A teacher caught wind of it. A teacher who had lived in America, to be clear. For her faults (she was extremely nationalistic, to a fault, and also probably a racist), she explained that I would be giving up one part of myself for another. Sure, you can be gay there, but you’re going to be a minority in other ways. At the time, I was outraged. What a thing to say! If anything, I should be ashamed of being a member of the oppressive ethnic majority here in my own country! (I am! Still!)
But it means that I am never really in fear of anything overt or covert back home. That many people trust people who look and sound like me. It also means that I don’t really have anything to prove. I don’t have to be particularly successful. can be a doctor lawyer engineer if I wanted to. If I wanted to, I can be anything I want to be back home. Or nothing, if I chose. There is no expectation riding on me to represent my community. My community is my society.
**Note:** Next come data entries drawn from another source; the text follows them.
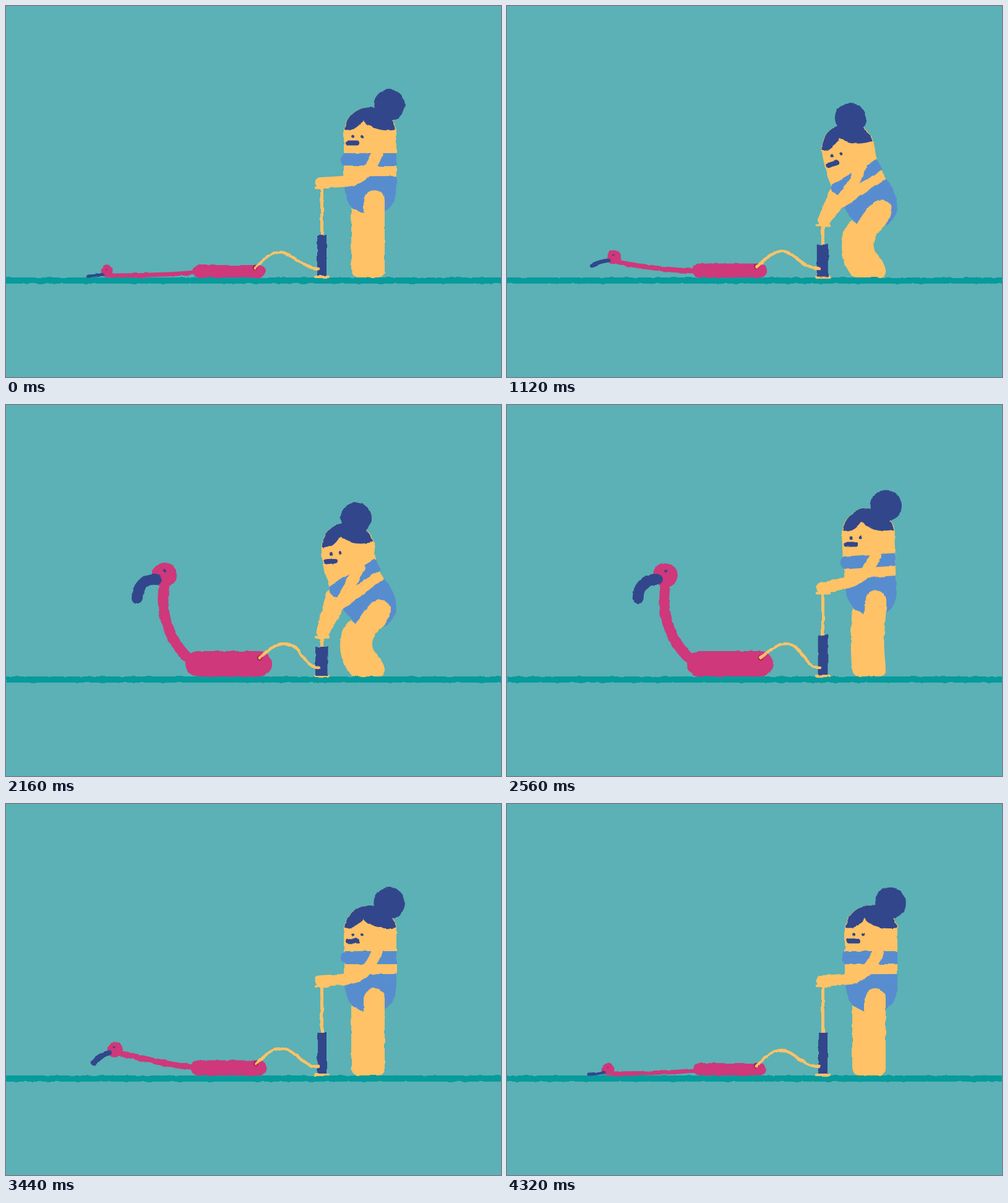
An HTML page for the animation above (4.36 s loop, 800 by 600 pixels).

```html
<!DOCTYPE html>
<html lang="en">
<head>
<meta charset="utf-8">
<title>Inflating a flamingo</title>
<style>
html, body { margin: 0; height: 100%; overflow: hidden; background: #5bb1b5; }
svg { display: block; width: 100vw; height: 100vh; }
path { stroke-linecap: round; stroke-linejoin: round; }
</style>
</head>
<body>
<svg viewBox="0 0 800 600">
  <filter id="boil" filterUnits="userSpaceOnUse" x="0" y="0" width="800" height="600" color-interpolation-filters="sRGB">
    <feTurbulence type="fractalNoise" baseFrequency=".08" numOctaves="2" result="noise"/>
    <feDisplacementMap in="SourceGraphic" in2="noise" scale="4" xChannelSelector="R" yChannelSelector="G"/>
  </filter>
  <g id="scene" filter="url(#boil)">
    <path d="M-20 444H820" stroke="#079b9c" stroke-width="10"/>
  </g>
</svg>
<script>
const LOOP = 4360, STEP = 80;
const SKIN = '#ffc266', NAVY = '#32468c', BLUE = '#578dcf', PINK = '#cf387b', WINE = '#a32a55';
const scene = document.getElementById('scene');
const noise = document.querySelector('feTurbulence');

// Easing
const linear = u => u;
const smooth = u => u * u * (3 - 2 * u);
const out = u => 1 - (1 - u) ** 3;
const back = u => 1 + 2.2 * (u - 1) ** 3 + 1.2 * (u - 1) ** 2;

// Poses: woman 0 stand, 1 bend, 2 push; bird 0 flat, 1 rising, 2 peak, 3 rest, 4 sag, 5 falling.
// Keys: [time, pose, easing towards it]
const tracks = {
  woman: [[0, 0], [160, 0], [560, 1, smooth], [1040, 1], [1360, 2, back],
          [2280, 2], [2640, 0, smooth], [LOOP, 0]],
  bird: [[0, 0], [1080, 0], [1240, 1, linear], [1480, 2, out], [1520, 2], [1920, 3, smooth],
         [2520, 3], [3040, 4, smooth], [3360, 5, linear], [3760, 0, out], [LOOP, 0]]
};

// Each pose reads "width path"; width 0 means a filled shape.
const parts = [];
function part(track, color, poses, parent = scene) {
  const el = document.createElementNS('http://www.w3.org/2000/svg', 'path');
  parent.append(el);
  parts.push({ track, color, poses, el });
}
const same = pose => [pose, pose, pose];

part('bird', PINK, [
  '20 M311,429H409', '30 M311,424H409', '41 M310.5,418.5H409.5',
  '41 M310.5,418.5H409.5', '37 M310,420.5H410.5', '29 M311,424.5H409']);
part('bird', PINK, [
  '7 M303,431 C260,435 215,436 170,436',
  '12 M300,421 C266,405 222,378 205,350',
  '17 M296,407 C266,370 262,325 273,282',
  '17 M295,410 C262,379 247,330 257,286',
  '17 M298,412 C262,383 244,340 244,296',
  '12 M300,421 C262,412 214,382 195,372']);
part('bird', PINK, [
  '20 M163.5,429h0', '30 M201,338h0', '40 M279,271h0',
  '40 M256,275h0', '38 M242,282h0', '29 M188,367h0']);
part('bird', NAVY, [
  '2 M163,426h0', '4 M201,333h0', '6 M281,265h0',
  '5 M257,268h0', '5 M242,276h0', '4 M187,362h0']);
part('bird', NAVY, [
  '5 M157,434 C148,436 140,437 132,437',
  '12 M190,343 C174,341 160,350 153,368',
  '18 M264,272 C246,264 230,268 221,282',
  '18 M243,282 C224,280 212,295 212,312',
  '16 M231,289 C214,289 202,303 202,319',
  '11 M178,372 C163,374 153,386 151,402']);
part('bird', WINE, [
  '9 M403,423h0', '9 M406,416h0', '9 M410,409h0',
  '9 M410,409h0', '9 M409,411h0', '9 M406,417h0']);

// Pump
part('woman', SKIN, same('4 M500,438H521'));
part('woman', SKIN, ['5 M510.5,294V380', '5 M510.5,294V380', '5 M510.5,376V400']);
part('woman', NAVY, [
  '0 M503,370H518V436H503Z', '0 M503,370H518V436H503Z', '0 M500,391H520.5V438H500Z']);
const fullHose = '4.5 M410,409 C425,396 437,386 451,386 C478,387 480,424 505,425';
const halfHose = '4.5 M406,417 C421,402 433,392 447,392 C470,393 478,424 505,425';
part('bird', SKIN, [
  '4.5 M403,424 C418,408 430,398 444,398 C464,399 476,424 505,425',
  halfHose, fullHose, fullHose,
  '4.5 M409,411 C425,397 437,388 451,388 C477,389 480,424 505,425', halfHose]);

// Torso, swimsuit bottom, legs
part('woman', SKIN, [
  '0 M546,200 C546,225 546,250 546,277 L631,277 C631,250 631,225 631,200Z',
  '0 M508,244 C519,267 531,290 542,313 L618,278 C607,255 596,232 585,208Z',
  '0 M510,232 C510,266 521,300 546,332 L612,283 C602,265 596,255 595,222Z']);
part('woman', BLUE, [
  '0 M546,275.5 L631,275 C631,305 630,322 612,332 L578,336 C556,330 546,312 546,275.5Z',
  '0 M542,312 L618,276 C634,303 637,335 610,349 L567,348 C558,338 550,328 542,312Z',
  '0 M545,330 L611,281 C638,312 636,345 611,357 L565,354 C558,347 552,340 545,330Z']);
part('woman', SKIN, [
  '0 M558,326 C558,350 558,365 558,385 C558,400 558,415 558,425 C558,434 563,439 570,439 L600,439 C607,439 612,435 612,428 C612,415 612,400 612,385 C612,360 612,335 612,315 C612,304 604,298 595,298 C586,298 578,305 578,316 C578,325 578,330 578,336Z',
  '0 M557,341 C546,354 540,368 540,386 C540,404 546,420 555,433 C558,438 563,439 568,439 L603,439 C609,439 613,434 612,427 C610,410 593,400 593,385 C594,362 621,348 621,326 C621,314 611,308 601,309 C590,311 583,320 577,330 C573,337 570,343 567,348Z',
  '0 M557,348 C546,358 540,371 540,389 C540,406 546,421 555,433 C558,438 563,439 568,439 L603,439 C609,439 613,434 612,427 C610,410 592,402 592,386 C593,366 622,352 622,332 C622,320 612,314 603,315 C593,317 586,324 579,333 C574,340 569,347 565,354Z']);

// Head, drawn upright and placed by its own transform
const head = document.createElementNS('http://www.w3.org/2000/svg', 'g');
scene.append(head);
const headPoses = [
  'translate(588.5 201) rotate(0) translate(-588.5 -201)',
  'translate(546 226) rotate(-25) translate(-588.5 -201)',
  'translate(552 227) rotate(-7) translate(-588.5 -201)'];
part('woman', SKIN, same('0 M546,216 L546,200 C549,178 568,164 588,164 C608,164 629,180 631,200 L631,216Z'), head);
part('woman', NAVY, same('0 M547,200 C550,178 568,164 588,164 C608,164 627,180 630,200 C610,204 588,198 578,185 C572,194 562,203 547,200Z'), head);
part('woman', NAVY, ['50.5 M619.5,160h0', '50.5 M586,154.5h0', '50.5 M607.5,159h0'], head);
part('woman', NAVY, same('5 M560.5,211h0'), head);
part('woman', NAVY, same('5 M575.5,211h0'), head);
part('woman', NAVY, ['8 M553,221.5 L568,221.5', '8 M554.5,231.5 L568,224', '8 M550.5,223 L565.5,223.5'], head);

// Far arm, swimsuit top, near arm, hand, handle
part('woman', SKIN, ['15 M545,284 L510,286', '15 M538,290 L511,288', '17 M526,306 L510,367']);
part('woman', BLUE, [
  '0 M549,238 L631,238 L631,259 L549,259 C538,258 538,239 549,238Z',
  '0 M526,278 L602,242 L611,262 L540,290 C530,290 525,285 526,278Z',
  '0 M525,292 L596,249 L606,266 L536,311 C526,311 519,300 525,292Z']);
part('woman', SKIN, [
  '18 M600,238 C588,272 568,283 542,284 L510,286',
  '18 M574,252 C577,280 555,290 540,291 L512,288',
  '18 M571,262 C561,283 547,308 537,326 L514,366']);
part('woman', SKIN, ['17 M508,285.5 L515,286', '18 M508,287.5 L516,288', '14 M510,368 L515,368']);
part('woman', SKIN, ['4.5 M501,294 L521,294', '4.5 M500,294.5 L521,294.5', '4.5 M501,375.5 L521,375.5']);

// Blend two strings number by number
function mix(a, b, u) {
  const target = b.match(/-?[\d.]+/g);
  let i = 0;
  return a.replace(/-?[\d.]+/g, n => (+n + (target[i++] - n) * u).toFixed(2));
}

function blendAt(keys, t) {
  const i = keys.findIndex(key => key[0] > t);
  const [t0, from] = keys[i - 1], [t1, to, ease = linear] = keys[i];
  const u = ease((t - t0) / (t1 - t0));
  return poses => mix(poses[from], poses[to], u);
}

function draw(step) {
  const t = step * STEP;
  const blend = { woman: blendAt(tracks.woman, t), bird: blendAt(tracks.bird, t) };
  for (const { track, color, poses, el } of parts) {
    const [width, ...path] = blend[track](poses).split(' ');
    const filled = +width === 0;
    el.setAttribute('d', path.join(' '));
    el.setAttribute('fill', filled ? color : 'none');
    el.setAttribute('stroke', filled ? 'none' : color);
    el.setAttribute('stroke-width', width);
  }
  head.setAttribute('transform', blend.woman(headPoses));
  noise.setAttribute('seed', step + 1);
}

let shown = -1;
function tick() {
  const step = Math.floor(performance.now() % LOOP / STEP);
  if (step !== shown) draw(shown = step);
  requestAnimationFrame(tick);
}
tick();
</script>
</body>
</html>
```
Here, even if I feel like many of the struggles of the Asian-American community are not my own, I am starting to be subsumed by it. The things that live in my head: am I Chinese? Am I Southeast Asian? Am I (some very specific group of some ethnicity)? Are really just my struggles. I am reminded me the Singaporean Chinese people like me, who, unlike me, were actually victims of racial assault elsewhere. I am reminded of Vincent Chin, who was killed by people who were angry at perceived Japanese domination in the auto industry in Detroit, despite not being Japanese at all. I am reminded of the Chinese-Filipino Asian elder who was beat up, obviously, because he looked Chinese, even if they might not see themselves that way. I am reminded of all of the micro-aggressions of the ni-haoing crowd directed at all people who look like they should know the term and who sometimes face violence when they do not respond, even if they are Thai, Hmong, Vietnamese, Korean.
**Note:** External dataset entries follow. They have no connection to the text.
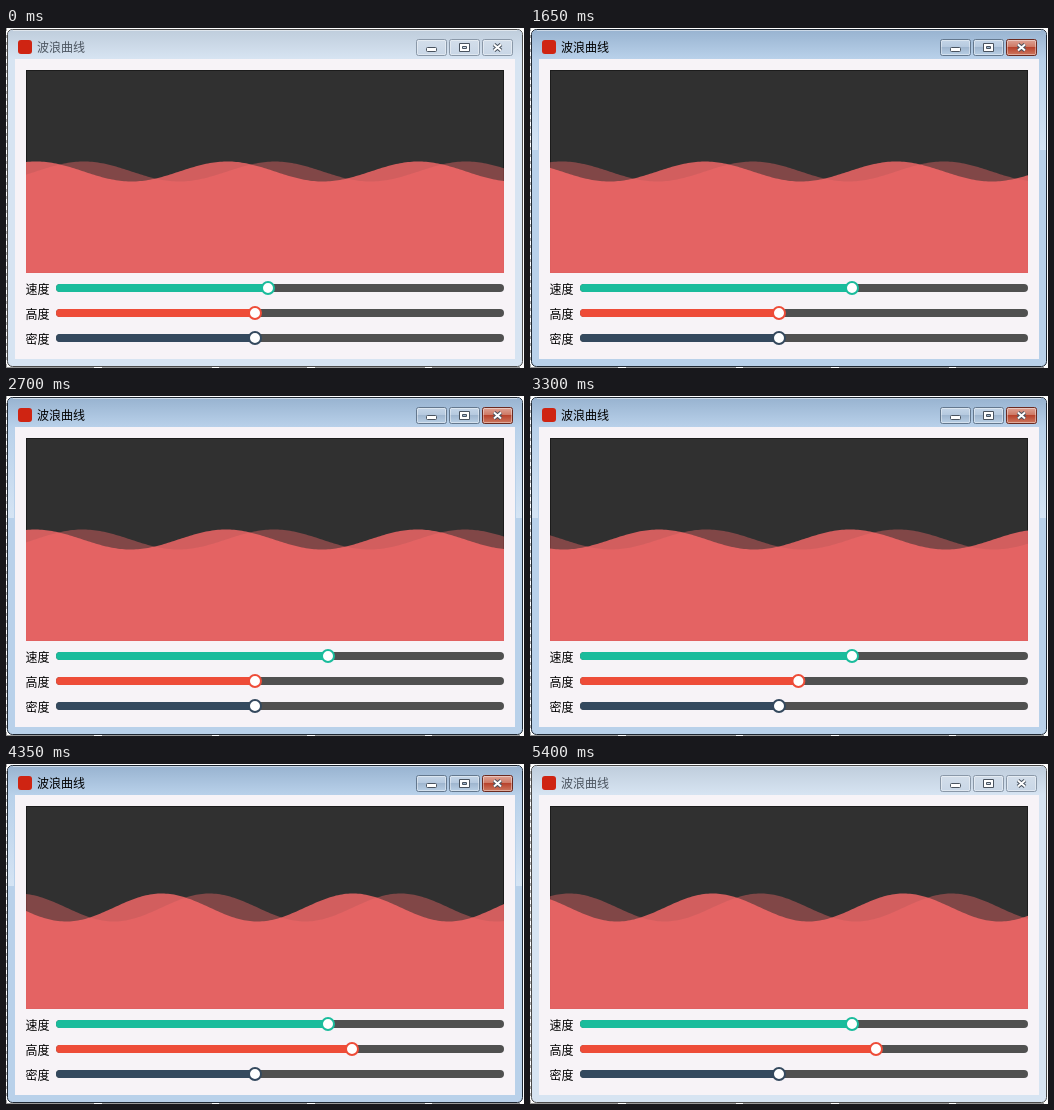
Write an HTML page that moves like this. It is 518 by 340 pixels and loops after 5550 ms.

```html
<!DOCTYPE html>
<html lang="zh">
<head>
<meta charset="utf-8">
<style>
html, body { margin: 0; width: 100%; height: 100%; overflow: hidden; background: #fff; }
svg { display: block; }
text { font: 12px "Noto Sans CJK SC", "Noto Sans CJK", sans-serif; fill: #000; }
.idle .on, svg:not(.idle) .off { display: none; }
.idle #title { fill: #4c5560; }
.glyph { fill: #fff; stroke: #49535f; }
</style>
</head>
<body>
<svg id="stage" width="518" height="340" viewBox="0 0 518 340">
  <defs>
    <linearGradient id="barOn" x2="0" y2="1"><stop stop-color="#98b3d0"/><stop offset="1" stop-color="#b9d1ea"/></linearGradient>
    <linearGradient id="barOff" x2="0" y2="1"><stop stop-color="#bfcddc"/><stop offset="1" stop-color="#d7e4f2"/></linearGradient>
    <linearGradient id="side" x2="0" y2="1"><stop stop-color="#b9d1ea"/><stop offset="1" stop-color="#d5e4f4"/></linearGradient>
    <linearGradient id="btnOn" x2="0" y2="1"><stop stop-color="#c5d6e8"/><stop offset=".5" stop-color="#b4c8de"/><stop offset=".5" stop-color="#9fb6cf"/><stop offset="1" stop-color="#bad0e6"/></linearGradient>
    <linearGradient id="btnOff" x2="0" y2="1"><stop stop-color="#d3deea"/><stop offset="1" stop-color="#c8d6e6"/></linearGradient>
    <linearGradient id="close" x2="0" y2="1"><stop stop-color="#dfa598"/><stop offset=".5" stop-color="#cc7560"/><stop offset=".5" stop-color="#b8432d"/><stop offset="1" stop-color="#cf7b62"/></linearGradient>
  </defs>
  <path d="M0 339.5H518" stroke="#999" stroke-dasharray="88 8 110 7"/>
  <path d="M.5 0V340" stroke="#aaa" stroke-dasharray="3 4"/>
  <g class="on">
    <rect x="1.5" y="1.5" width="515" height="337" rx="5" fill="#b9d1ea" stroke="#1e2833"/>
    <path d="M2 31V7q0-5 5-5H511q5 0 5 5V31z" fill="url(#barOn)"/>
    <path d="M2 31h6v91h-6zM510 31h6v91h-6z" fill="url(#side)"/>
  </g>
  <g class="off">
    <rect x="1.5" y="1.5" width="515" height="337" rx="5" fill="#d7e4f2" stroke="#4a4a4a"/>
    <path d="M2 31V7q0-5 5-5H511q5 0 5 5V31z" fill="url(#barOff)"/>
  </g>
  <path d="M7 2.5H511" stroke="#fff" opacity=".5"/>
  <rect x="9" y="31" width="500" height="300" fill="#f7f3f7"/>
  <rect x="12" y="12" width="14" height="14" rx="3" fill="#cf2412"/>
  <text id="title" x="31" y="24">波浪曲线</text>
  <g id="buttons"></g>
  <rect x="20" y="42" width="478" height="203" fill="#303030"/>
  <rect x="20.5" y="42.5" width="477" height="202" fill="none" stroke="#1c1c1c"/>
  <path id="back" fill="#ff6b6b" fill-opacity=".392"/>
  <path id="front" fill="#ff6b6b" fill-opacity=".784"/>
  <g id="sliders"></g>
</svg>
<script>
const $ = id => document.getElementById(id);
const STEP = 150, FRAMES = 37;
const LEFT = 20, RIGHT = 498, BOTTOM = 245, MID = 143.5;
const TRACK = 50, SPAN = RIGHT - TRACK;
const W = 5 * Math.PI / (RIGHT - LEFT);
// timer ticks elapsed at certain steps; each tick shifts the wave by 0.6 rad
const TICKS = [[0, 0], [6, 10], [11, 13], [18, 21], [26, 31], [32, 38], [36, 44]];

$('buttons').innerHTML = [410, 443, 476].map((x, i) => {
  const box = (cls, fill, line) =>
    `<rect class="${cls}" x="${x + .5}" y="11.5" width="30" height="16" rx="2" fill="url(#${fill})" stroke="${line}"/>`;
  const red = i === 2;
  return box('off', 'btnOff', '#8a98a8') +
    box('on', red ? 'close' : 'btnOn', red ? '#6b2a20' : '#64788e') +
    `<rect x="${x + 1.5}" y="12.5" width="28" height="14" rx="1" fill="none" stroke="#fff" opacity=".4"/>`;
}).join('') +
  `<rect class="glyph" x="420.5" y="19.5" width="10" height="4" rx="1"/>
   <path class="glyph" fill-rule="evenodd" d="M453.5 15.5h10v8h-10zM456.5 18.5h4v2h-4z"/>
   <path d="M488 16.5l7 6M495 16.5l-7 6" stroke="#49535f" stroke-width="4"/>
   <path d="M488 16.5l7 6M495 16.5l-7 6" stroke="#fff" stroke-width="2"/>`;

$('sliders').innerHTML = [['速度', '#1abc9c'], ['高度', '#ee4c38'], ['密度', '#34495e']].map(([name, color], i) => {
  const y = 260 + 25 * i;
  return `<text x="19.5" y="${y + 6}">${name}</text>
    <rect x="${TRACK}" y="${y - 4}" width="${SPAN}" height="8" rx="4" fill="#505050"/>
    <rect id="fill${i}" x="${TRACK}" y="${y - 4}" height="8" rx="4" fill="${color}"/>
    <circle id="knob${i}" cy="${y}" r="6" fill="#fff" stroke="${color}" stroke-width="2"/>`;
}).join('');

function setSlider(i, x) {
  $('fill' + i).setAttribute('width', x - TRACK);
  $('knob' + i).setAttribute('cx', x);
}

function ticksAt(n) {
  const i = Math.max(1, TICKS.findIndex(p => p[0] >= n));
  const [a, ta] = TICKS[i - 1], [b, tb] = TICKS[i];
  return Math.round(ta + (tb - ta) * (n - a) / (b - a));
}

function wave(crest, amp) {
  let d = `M${LEFT} ${BOTTOM}`;
  for (let x = LEFT; x <= RIGHT; x += 2)
    d += `L${x} ${(MID - amp * Math.cos(W * (x - crest))).toFixed(2)}`;
  return d + `V${BOTTOM}Z`;
}

const clamp = (v, lo, hi) => Math.min(hi, Math.max(lo, v));
let last = -1;

function draw(now) {
  const n = Math.floor(now / STEP) % FRAMES;
  if (n !== last) {
    last = n;
    $('stage').classList.toggle('idle', n === 0 || n === FRAMES - 1);
    const heightX = clamp(249 + 19.4 * (n - 21), 249, 346);
    setSlider(0, clamp(262 + 7.4 * (n - 1), 262, 322));
    setSlider(1, heightX);
    setSlider(2, 249);
    const amp = 2 * Math.round(1 + 9 * (heightX - TRACK) / SPAN);
    const crest = 30 - .6 * ticksAt(n) / W;
    $('front').setAttribute('d', wave(crest, amp));
    $('back').setAttribute('d', wave(crest + Math.PI / 2 / W, amp));
  }
  requestAnimationFrame(draw);
}
draw(0);
</script>
</body>
</html>
```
Ultimately, we all play our bits in white supremacist structures that overtly support these acts of violence by calling them ‘just a bad day’; that covertly support more acts of violence by playing down our grief. If you are grieving this week, and I say this particularly to the people who don’t feel Asian enough, who don’t feel Asian-American enough, to Black-Asian people who have to hold the grief of all of their communities at once, your grief is valid. I won’t pretend there’s a single imagined community here that will support all of your grief, but your grief and despair is valid and you can feel whatever you want to feel about any and all of it.
We shouldn’t have to be attacked for how we look or who we are; and we shouldn’t have to minimize our grieving because of how our cultures are perceived, grossly and inaccurately, by the same people who are the cause of our grief.
Maybe one day I will have more eloquent thoughts on this topic, but for now, this is it.